The long-term care industry warned the nation’s governors Tuesday of imminent coronavirus outbreaks at nursing homes and assisted living facilities as cases surge across the country.
The American Health Care Association and the National Center for Assisted Living asked the National Governors Association in a letter to speed up state lab processing times for Covid-19 tests; provide more personal protective equipment, particularly N-95 masks; and direct state public health agencies to work closely with facilities on resuming resident visitations.
“Nursing homes and assisted living communities cannot stop the virus by ourselves—not without testing, personal protective equipment (PPE), staff support and funding, and not without support from the public health sector, said the letter from AHCA President Mark Parkinson and NCAL Executive Director Scott Tittle.
The groups requested “urgent attention and support from governors across the U.S.”
A top priority for governors is speeding up lab results from Covid-19 tests, the letter said. About two-thirds of the facilities represented by the groups say the test result delays range from two to four days, which impedes their ability to control the virus.
As coronavirus infections surge in more than 30 states and officials roll back or postpone state re-openings, the groups warned that nursing homes and assisted living communities could feel the ripple effects as more staffers become infected and bring the virus into facilities. Recent independent research by Harvard and Brown universities found the level of Covid-19 cases nursing homes’ surrounding communities was the top determinant of the facilities’ infections.
As of June 4, data from 40 states collected by the Kaiser Family Foundation shows that deaths in nursing homes and assisted living facilities make up 45% of all Covid-19 fatalities in these states.
Nearly 20% of nursing homes have told the Centers for Disease Control and Prevention they either have no PPE or less than a seven-day supply, the letter said. And more than half of assisted living facilities have less than a two-week supply of N-95 masks and gowns, according to both groups. The groups represent more than 14,000 nursing homes and assisted living facilities.

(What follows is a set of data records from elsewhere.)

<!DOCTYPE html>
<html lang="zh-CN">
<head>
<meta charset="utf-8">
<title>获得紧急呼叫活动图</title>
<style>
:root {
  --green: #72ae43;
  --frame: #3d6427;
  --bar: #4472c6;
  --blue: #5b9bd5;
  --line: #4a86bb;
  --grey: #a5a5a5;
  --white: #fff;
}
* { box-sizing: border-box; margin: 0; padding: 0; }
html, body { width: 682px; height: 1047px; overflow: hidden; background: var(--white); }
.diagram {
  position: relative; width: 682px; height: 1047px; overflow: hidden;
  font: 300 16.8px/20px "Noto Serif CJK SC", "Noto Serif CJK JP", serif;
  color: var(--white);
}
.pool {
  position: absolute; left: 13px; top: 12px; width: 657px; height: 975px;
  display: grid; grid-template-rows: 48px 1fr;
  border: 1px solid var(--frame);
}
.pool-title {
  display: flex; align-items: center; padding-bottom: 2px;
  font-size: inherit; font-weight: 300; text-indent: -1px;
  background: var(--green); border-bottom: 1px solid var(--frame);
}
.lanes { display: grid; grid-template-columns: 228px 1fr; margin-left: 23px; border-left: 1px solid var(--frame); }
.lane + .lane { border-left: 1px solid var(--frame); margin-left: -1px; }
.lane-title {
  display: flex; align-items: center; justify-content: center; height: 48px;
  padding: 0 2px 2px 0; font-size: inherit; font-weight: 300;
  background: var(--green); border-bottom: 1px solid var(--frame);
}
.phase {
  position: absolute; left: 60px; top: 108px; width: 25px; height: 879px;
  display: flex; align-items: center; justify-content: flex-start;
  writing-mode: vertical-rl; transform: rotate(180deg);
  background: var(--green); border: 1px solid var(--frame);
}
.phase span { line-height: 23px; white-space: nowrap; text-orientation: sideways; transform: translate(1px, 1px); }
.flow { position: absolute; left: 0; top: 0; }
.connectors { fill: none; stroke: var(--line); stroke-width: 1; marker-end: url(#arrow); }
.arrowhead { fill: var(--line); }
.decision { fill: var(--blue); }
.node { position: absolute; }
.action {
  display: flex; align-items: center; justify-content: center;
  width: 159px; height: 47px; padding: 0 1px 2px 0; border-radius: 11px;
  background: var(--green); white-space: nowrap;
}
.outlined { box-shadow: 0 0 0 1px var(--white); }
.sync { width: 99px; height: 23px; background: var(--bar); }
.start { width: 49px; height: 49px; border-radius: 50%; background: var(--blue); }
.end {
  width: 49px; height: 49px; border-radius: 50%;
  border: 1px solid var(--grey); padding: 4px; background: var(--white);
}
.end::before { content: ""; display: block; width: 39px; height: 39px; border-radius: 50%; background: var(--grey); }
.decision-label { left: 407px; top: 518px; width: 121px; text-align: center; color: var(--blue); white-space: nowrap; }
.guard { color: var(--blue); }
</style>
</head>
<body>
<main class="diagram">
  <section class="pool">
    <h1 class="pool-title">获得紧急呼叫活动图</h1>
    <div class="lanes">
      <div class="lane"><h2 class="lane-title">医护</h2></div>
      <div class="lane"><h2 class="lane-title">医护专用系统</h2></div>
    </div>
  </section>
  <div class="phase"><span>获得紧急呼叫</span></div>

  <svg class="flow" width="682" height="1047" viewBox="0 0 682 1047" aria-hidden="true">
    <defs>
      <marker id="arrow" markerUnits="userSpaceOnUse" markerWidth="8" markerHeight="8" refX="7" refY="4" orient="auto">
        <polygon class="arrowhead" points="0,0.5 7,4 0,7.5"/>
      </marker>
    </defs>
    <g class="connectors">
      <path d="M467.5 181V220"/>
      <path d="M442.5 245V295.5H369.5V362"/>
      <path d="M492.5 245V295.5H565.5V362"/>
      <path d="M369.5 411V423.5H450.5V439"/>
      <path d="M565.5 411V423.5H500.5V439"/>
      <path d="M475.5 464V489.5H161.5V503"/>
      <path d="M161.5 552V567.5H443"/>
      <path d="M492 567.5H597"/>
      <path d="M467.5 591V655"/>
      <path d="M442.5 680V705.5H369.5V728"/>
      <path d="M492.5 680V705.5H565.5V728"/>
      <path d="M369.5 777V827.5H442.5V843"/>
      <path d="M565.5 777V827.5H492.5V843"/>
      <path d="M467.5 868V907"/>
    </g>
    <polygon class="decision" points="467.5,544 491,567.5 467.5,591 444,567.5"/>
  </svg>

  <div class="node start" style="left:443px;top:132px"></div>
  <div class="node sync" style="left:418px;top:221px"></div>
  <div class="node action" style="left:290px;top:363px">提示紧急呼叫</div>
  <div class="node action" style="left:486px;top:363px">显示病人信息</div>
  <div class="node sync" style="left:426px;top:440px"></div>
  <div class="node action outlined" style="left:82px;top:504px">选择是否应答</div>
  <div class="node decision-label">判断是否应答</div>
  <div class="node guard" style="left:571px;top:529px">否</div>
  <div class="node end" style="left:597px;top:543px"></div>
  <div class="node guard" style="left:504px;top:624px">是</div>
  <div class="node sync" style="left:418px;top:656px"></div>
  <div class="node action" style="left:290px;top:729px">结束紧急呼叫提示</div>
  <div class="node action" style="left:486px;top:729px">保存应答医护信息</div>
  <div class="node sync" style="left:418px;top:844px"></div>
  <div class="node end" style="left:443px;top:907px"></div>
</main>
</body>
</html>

With no in-person visitors allowed since March, facilities would like to allow family and friends to visit residents, but “with major spikes in cases in several states as well as significant upticks in many counties across the country, we are very concerned about reopening many long term care facilities,” Parkinson and Tittle wrote.